completion of the imperial examinations—a prodigious ability to memorize long
passages verbatim, the ability to compose elegant classical Chinese verse, a beautiful
calligraphic hand, and so on. The closest present-day counterpart of the classical Chinese
Confucian literati scholar is the Japanese Rinzai Zen rõshi. He is one of the last
remaining examples of those whose daily lives involve use of the literati scholar’s four
treasures: writing brush, ink stick, ink stone, and paper.
According to the widely accepted stereotypical image, Zen completely rejects language
and conceptual thought. Zen enlightenment, it is believed, breaks through the
false dichotomies imposed by language and destroys the artificial categories
implanted in our minds by social conditioning. Zen enlightenment, it is assumed,
directly apprehends things as they are in an ineffable pure consciousness outside the
realms of language and intellect.

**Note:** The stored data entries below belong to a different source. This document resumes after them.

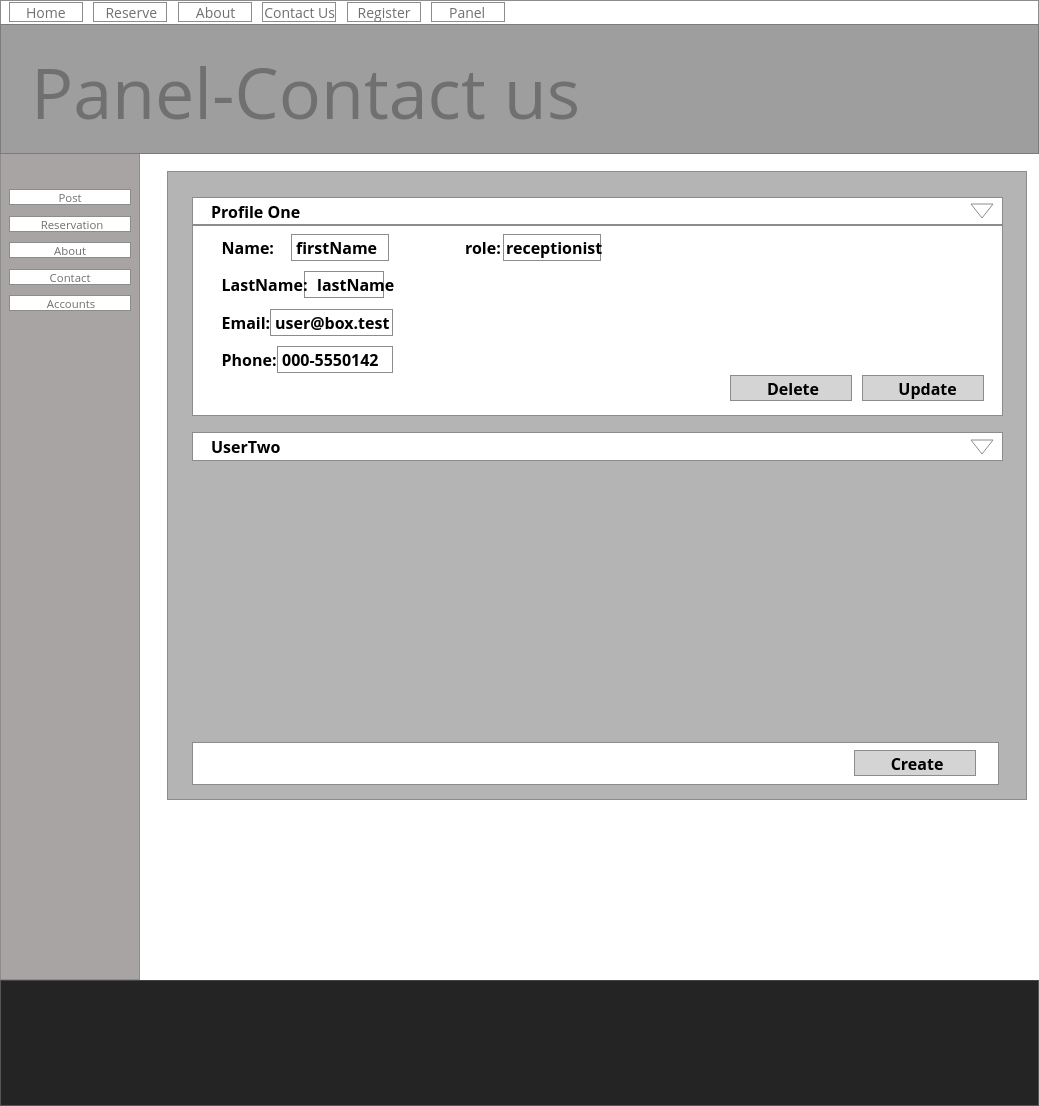
<!DOCTYPE html>
<html lang="en">
<head>
<meta charset="utf-8">
<title>Panel-Contact us</title>
<style>
:root {
  --line: #8c8c8c;
  --banner: #9e9e9e;
  --banner-text: #707070;
  --sidebar: #a8a4a3;
  --panel: #b4b4b4;
  --button: #d4d4d4;
  --footer: #242424;
  --muted: #707070;
  --paper: #fff;
}
* { box-sizing: border-box; margin: 0; padding: 0; }
body {
  width: 1039px; height: 1106px; overflow: hidden;
  display: grid; grid-template-rows: 24px 130px 826px 126px;
  background: var(--paper); color: #000;
  font-family: "Open Sans", "Noto Sans", sans-serif;
}
a { color: inherit; text-decoration: none; white-space: nowrap; }
.top-nav {
  display: flex; gap: 10.4px; padding: 2px 0 0 9px;
  border: 1px solid var(--line); border-bottom: 0; padding: 1px 0 0 8px;
}
.top-nav a {
  width: 74px; height: 20px; border: 1px solid var(--line);
  font-size: 14px; line-height: 19px; color: var(--muted);
}
.banner {
  background: var(--banner); border: 1px solid #7c7c7c;
  padding-left: 30px;
}
.banner h1 { font-size: 70px; font-weight: 400; line-height: 134px; color: var(--banner-text); white-space: nowrap; }
.workspace { display: grid; grid-template-columns: 140px 1fr; }
.sidebar {
  display: flex; flex-direction: column; gap: 10.5px;
  background: var(--sidebar); border: 1px solid var(--line); border-top: 0;
  padding: 35px 8px 0;
}
.sidebar a {
  width: 122px; height: 16px; background: var(--paper); border: 1px solid var(--line);
  font-size: 11.4px; line-height: 15px; text-align: center; color: var(--muted);
}
.panel {
  width: 860px; height: 629px; margin: 17px 0 0 27px; padding: 25px 23px 14px 24px;
  display: flex; flex-direction: column;
  background: var(--panel); border: 1px solid var(--line);
  font-size: 16px; font-weight: 700;
}
.card { width: 811px; background: var(--paper); border: 1px solid var(--line); }
.card-header {
  height: 27px; padding: 0 8px 0 18px;
  display: flex; justify-content: space-between; align-items: center;
}
.card-header h2 { font-size: 16px; line-height: 27px; padding-top: 2px; }
.card-header svg { width: 24px; height: 16px; fill: none; stroke: var(--line); }
.open { height: 219px; margin-bottom: 16px; }
.open .card-header { height: 28px; border-bottom: 2px solid var(--line); }
.profile { display: flex; flex-direction: column; gap: 10.4px; padding: 8px 0 0 28.5px; }
.row { display: flex; height: 27px; line-height: 27px; white-space: nowrap; }
.label { position: relative; z-index: 1; flex: none; padding-top: 1px; }
.value { flex: none; height: 27px; line-height: 27px; border: 1px solid var(--line); }
.actions { display: flex; gap: 10px; justify-content: flex-end; padding: 2px 18px 0 0; }
.button {
  width: 122px; height: 26px; background: var(--button); border: 1px solid var(--line);
  line-height: 26px; text-align: center; padding-left: 4px;
}
.update { padding-left: 9px; }
.create-bar {
  width: 807px; height: 43px; margin-top: auto; padding: 7px 22px 0 0;
  display: flex; justify-content: flex-end;
}
.footer { background: var(--footer); border: 1px solid #555; border-top-color: #444; }
</style>
</head>
<body>
<nav class="top-nav">
  <a href="#" style="padding-left:16px">Home</a>
  <a href="#" style="padding-left:11px">Reserve</a>
  <a href="#" style="padding-left:17px">About</a>
  <a href="#" style="padding-left:1px">Contact Us</a>
  <a href="#" style="padding-left:10px">Register</a>
  <a href="#" style="padding-left:17px">Panel</a>
</nav>
<header class="banner"><h1>Panel-Contact us</h1></header>
<main class="workspace">
  <nav class="sidebar">
    <a href="#">Post</a>
    <a href="#" style="padding-left:4px">Reservation</a>
    <a href="#">About</a>
    <a href="#">Contact</a>
    <a href="#" style="padding-left:2px">Accounts</a>
  </nav>
  <section class="panel">
    <article class="card open">
      <div class="card-header">
        <h2>Profile One</h2>
        <svg viewBox="0 0 24 16" aria-hidden="true"><polygon points="1,1 23,1 12,15"/></svg>
      </div>
      <div class="profile">
        <div class="row">
          <span class="label" style="width:69.5px">Name:</span>
          <span class="value" style="width:98px;padding-left:4px">firstName</span>
          <span class="label" style="width:38px;margin-left:76px">role:</span>
          <span class="value" style="width:98px;padding-left:2px">receptionist</span>
        </div>
        <div class="row">
          <span class="label" style="width:82.5px">LastName:</span>
          <span class="value" style="width:80px;padding-left:12px">lastName</span>
        </div>
        <div class="row">
          <span class="label" style="width:48.5px">Email:</span>
          <span class="value" style="width:123px;padding-left:4px">user@box.test</span>
        </div>
        <div class="row">
          <span class="label" style="width:55.5px">Phone:</span>
          <span class="value" style="width:116px;padding-left:4px">000-5550142</span>
        </div>
      </div>
      <div class="actions">
        <a class="button" href="#">Delete</a>
        <a class="button update" href="#">Update</a>
      </div>
    </article>
    <article class="card">
      <div class="card-header">
        <h2>UserTwo</h2>
        <svg viewBox="0 0 24 16" aria-hidden="true"><polygon points="1,1 23,1 12,15"/></svg>
      </div>
    </article>
    <div class="card create-bar"><a class="button" href="#">Create</a></div>
  </section>
</main>
<footer class="footer"></footer>
</body>
</html>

This stereotype, with its crude dichotomy between
a realm of intellectual thought and a realm of pure intuition, topples on close inspection
from its own internal inconsistencies.
But as [this book] Zen Sand makes clear, the kõan practice is not a breaking out of language
into a realm of silence but a sophisticated use of language to express and realize awakening.
The study of the capping-phrase practice makes explicitly clear that Zen
seeks not freedom from language by rejecting it, but freedom in language by mastering